When this production was originally seen here at the Open Air Theatre in June 2013, Quentin Letts for The Daily Mail praised it as being "a lovely show," explaing that "Deborah Bruce's brisk direction keep the story motoring... This is a perfect Pride And Prejudice: skittish, comical, easy on the eye and moving, even though we all know how it ends." Fiona Mountford in The London Evening Standard commented that, "inevitably some of the texture of this immortal book is lost in translation but it's remarkably little in Simon Reade's fluid adaptation," concluding that "all in, a lot to be proud of." Sarah Hemming in The Financial Times highlighted how "Deborah Bruce's spry, witty production uses the revolving stage to create a bustling social world... Simon Reade's fluid version adroitly balances plot essentials and detailed scenes... and what does translate well to drama is Jane Auste's brilliant depiction of character... Deborah Bruce's staging is bright with observant little details." Michael Billington in The Guardian thought that "Simon Reade has done a thoughtful, intelligent job and the production looks good, yet what one misses is the persistent, ironic voice of Jane Austen herself... Even if any adaptation inevitably offers diluted Jane Austen, Deborah Bruce's production is well staged." Libby Purves in The Times said that "this bicentennial Simon Reade adaptation provides an unusually elegant and thoughtful frame for Deborah Bruce, the director, and her bravely decolletée outdoor cast. It clips along smartly from scene to scene without a moment's confusion, and shows a respect for Jane Austen's dialogue and thought." Charles Spencer in The Daily Telegraph complained that it was a "lazy and underpowered production. It is - dread word - a romp that somehow misses almost everything that makes Pride and Prejudice such a great, wonderfully enjoyable novel... Deborah Bruce's production certainly looks a picture... unfortunately, the acting is decidedly patchy... this most delightful of novels proves a dreary dramatic slog." Likewise Julie Carpenter in The Daily Express said: "I'm afraid it is unlikely to be universally acknowledged a success... with scenes feeling all too rushed there is no time to build up a rapport between the two leads. Most obviously the production fails to capture Jane Austen's wit and knowing irony."
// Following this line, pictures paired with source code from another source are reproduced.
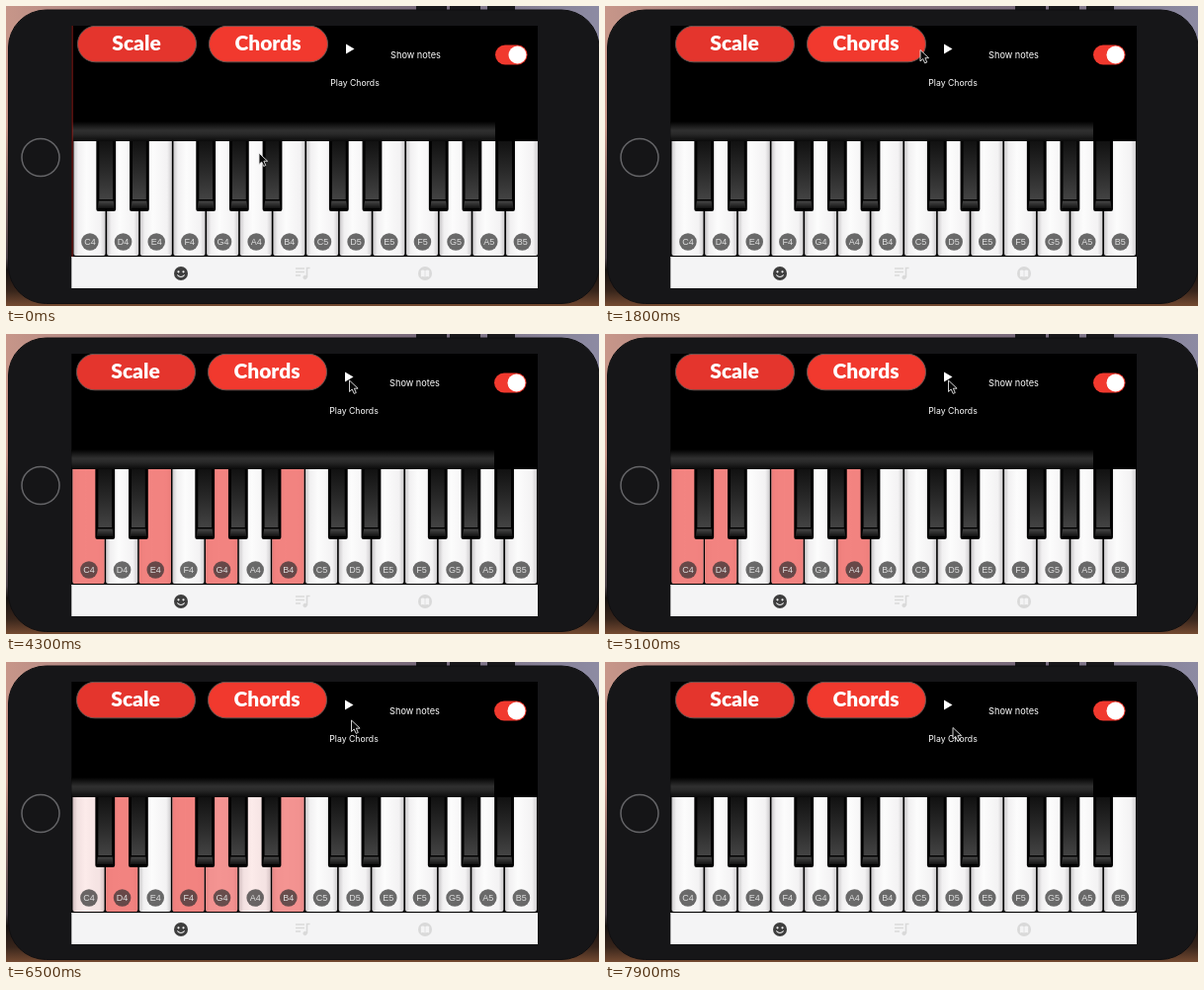
Recreate the animation shown at these times as an HTML page. Size 600x304 px, loop 8 s.

```html
<!DOCTYPE html>
<html lang="en">
<head>
<meta charset="utf-8">
<title>Piano chords</title>
<style>
html, body { margin: 0; width: 100%; height: 100%; overflow: hidden; background: #111; }
svg { display: block; width: 100vw; height: 100vh; }
text { text-anchor: middle; fill: #fff; font-family: Inter, Arial, sans-serif; }
.button { font: 900 21px Lato, sans-serif; }
.note { font: 9px "Liberation Sans", Arial, sans-serif; fill: #dedede; }
</style>
</head>
<body>
<svg viewBox="0 0 600 304">
  <defs>
    <linearGradient id="sky">
      <stop stop-color="#c79689"/><stop offset=".3" stop-color="#93767c"/>
      <stop offset=".7" stop-color="#77697a"/><stop offset="1" stop-color="#8d8ba3"/>
    </linearGradient>
    <linearGradient id="ground" x2="0" y2="1">
      <stop offset=".4" stop-color="#4a4046" stop-opacity="0"/>
      <stop offset=".84" stop-color="#4a4046"/><stop offset=".88" stop-color="#17120f"/>
      <stop offset=".95" stop-color="#38251b"/><stop offset="1" stop-color="#744a31"/>
    </linearGradient>
    <linearGradient id="strip" x2="0" y2="1">
      <stop stop-color="#000"/><stop offset=".45" stop-color="#303030"/>
      <stop offset=".65" stop-color="#282828"/><stop offset="1" stop-color="#0a0a0a"/>
    </linearGradient>
    <linearGradient id="ivory">
      <stop stop-color="#c9c7c9"/><stop offset=".14" stop-color="#f1f0f1"/>
      <stop offset=".4" stop-color="#fcfcfc"/><stop offset=".85" stop-color="#f3f2f3"/>
      <stop offset="1" stop-color="#cfcdcf"/>
    </linearGradient>
    <linearGradient id="ebony" x2="0" y2="1">
      <stop stop-color="#111"/><stop offset=".5" stop-color="#292929"/><stop offset="1" stop-color="#434343"/>
    </linearGradient>
    <linearGradient id="lip" x2="0" y2="1">
      <stop stop-color="#484848"/><stop offset="1" stop-color="#111"/>
    </linearGradient>
    <clipPath id="screen"><path d="M66.3 20H538V286H66.3z"/></clipPath>
  </defs>

  <path fill="url(#sky)" d="M0 0H600V304H0z"/>
  <path fill="url(#ground)" d="M0 0H600V304H0z"/>
  <path stroke="#18171a" stroke-width="6" d="M415 3h31M449 3h31M487 3h28"/>
  <rect x="2.5" y="4" width="597.5" height="297.5" rx="38" fill="#161618" stroke="#0f0f11"/>
  <circle cx="35" cy="153.5" r="19" fill="#151517" stroke="#656568" stroke-width="1.5"/>

  <g clip-path="url(#screen)">
    <path d="M66 20H538V254H66z"/>
    <g id="app">
      <path fill="url(#strip)" d="M66 117H494V137H66z"/>
      <g stroke="#6b5652">
        <rect x="71.5" y="20.3" width="120" height="36.5" rx="18.2" fill="#e4352d"/>
        <rect x="204.5" y="20.3" width="120" height="36.5" rx="18.2" fill="#f1392e"/>
      </g>
      <text class="button" x="131" y="45">Scale</text>
      <text class="button" x="264" y="45">Chords</text>
      <path fill="#fff" d="M343 38.5l8.5 5-8.5 5z"/>
      <text x="413.5" y="52.6" font-size="9.2">Show notes</text>
      <text x="352" y="80.6" font-size="8.7">Play Chords</text>
      <rect x="494" y="39.5" width="32.5" height="20" rx="10" fill="#f1392e"/>
      <circle cx="516.5" cy="49.5" r="9" fill="#fff"/>
      <g id="keys"></g>
    </g>
    <path id="edge" stroke="#a5231f" d="M67 20V254"/>
    <path fill="#f4f4f5" d="M66 254H538V286H66z"/>
    <path stroke="#dedede" d="M66 254.5H538"/>
    <circle cx="177" cy="271" r="7" fill="#3e3e3e"/>
    <g fill="#f4f4f5"><circle cx="174.5" cy="269.3" r="1.1"/><circle cx="179.5" cy="269.3" r="1.1"/></g>
    <path d="M173.3 272.5q3.7 4 7.4 0" fill="none" stroke="#f4f4f5" stroke-width="1.1"/>
    <g fill="none" stroke="#d9d9d9" stroke-width="1.6">
      <path d="M293 266h9M293 269.5h9M293 273h5M304.5 275v-9.5h3"/>
      <circle cx="302.6" cy="275" r="1.7" fill="#d9d9d9" stroke-width="1"/>
    </g>
    <circle cx="424" cy="271" r="7" fill="#d9d9d9"/>
    <path fill="#f4f4f5" d="M419.8 268q2-1 3.8 0v6.5q-2-1-3.8 0zM428.2 268q-2-1-3.8 0v6.5q2-1 3.8 0z"/>
  </g>
  <path id="cursor" fill="#080808" stroke="#e8e8e8" stroke-width=".9" d="M0 0V11.5L2.7 9 4.7 13.4 6.8 12.5 4.9 8.2H8.6z"/>
</svg>
<script>
const LOOP = 8000, KEY = 33.65, LEFT = 66.7, FADE = 200;
const byId = id => document.getElementById(id);
const names = [4, 5].flatMap(octave => [..."CDEFGAB"].map(n => n + octave));
const chords = [
  [2380, "C4 E4 G4 B4"],
  [4450, "C4 D4 F4 A4"],
  [6330, "D4 F4 G4 B4"],
  [7600, ""],
];
// time, x, y
const path = [
  [0, 256, 149], [700, 256, 149], [1750, 319, 44.5], [1850, 319, 44.5],
  [2300, 347.5, 47], [5300, 347.5, 47], [5500, 347.5, 48.5], [6000, 347.5, 48.5],
  [6500, 349.5, 59], [7300, 352, 66.5], [LOOP, 352, 66.5],
];

const whiteKey = (name, i) => {
  const x = LEFT + i * KEY, center = x + KEY / 2 + .4;
  const shape = `d="M${x + .8} 137h${KEY - 1.6}v114q0 2-2 2h${5.6 - KEY}q-2 0-2-2z"`;
  return `<path ${shape} fill="url(#ivory)"/>
    <path ${shape} fill="#f27370" class="glow" opacity="0"/>
    <circle cx="${center}" cy="239" r="8.8" fill="#333" fill-opacity=".72"/>
    <text class="note" x="${center}" y="242.3">${name}</text>`;
};
const blackKey = i => {
  const x = LEFT + i * KEY - 10;
  return `<path d="M${x} 137h19.8v69q0 2-2 2h-15.8q-2 0-2-2z"/>
    <path fill="url(#ebony)" d="M${x + 3} 137h13.8v59h-13.8z"/>
    <path fill="url(#lip)" d="M${x + 2.5} 197.5h14.8l1 7.5h-16.8z"/>`;
};
byId("keys").innerHTML = names.map(whiteKey).join("") +
  [1, 2, 4, 5, 6, 8, 9, 11, 12, 13].map(blackKey).join("");
const glows = document.querySelectorAll(".glow");

const clamp = v => Math.max(0, Math.min(1, v));
const smooth = v => v * v * (3 - 2 * v);

function cursorAt(t) {
  const i = path.findIndex(p => p[0] > t);
  const [t0, x0, y0] = path[i - 1], [t1, x1, y1] = path[i];
  const k = smooth((t - t0) / (t1 - t0));
  return [x0 + (x1 - x0) * k, y0 + (y1 - y0) * k];
}

function glowAt(name, t) {
  return chords.reduce((level, [start, notes]) =>
    level + (notes.includes(name) - level) * clamp((t - start) / FADE), 0);
}

function draw(now) {
  const t = now % LOOP, early = t < 1000;
  byId("app").setAttribute("transform", `translate(${early ? 1 : 0})`);
  byId("edge").setAttribute("opacity", early ? 1 : 0);
  byId("cursor").setAttribute("transform", `translate(${cursorAt(t)})`);
  glows.forEach((glow, i) => glow.setAttribute("opacity", .88 * glowAt(names[i], t)));
  requestAnimationFrame(draw);
}
requestAnimationFrame(draw);
</script>
</body>
</html>
```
Pride and Prejudice in London at the Open Air Theatre, Regent's Park with previewed from 2 September 2016, opened on 7 September 2016, and closed on 17 September 2016.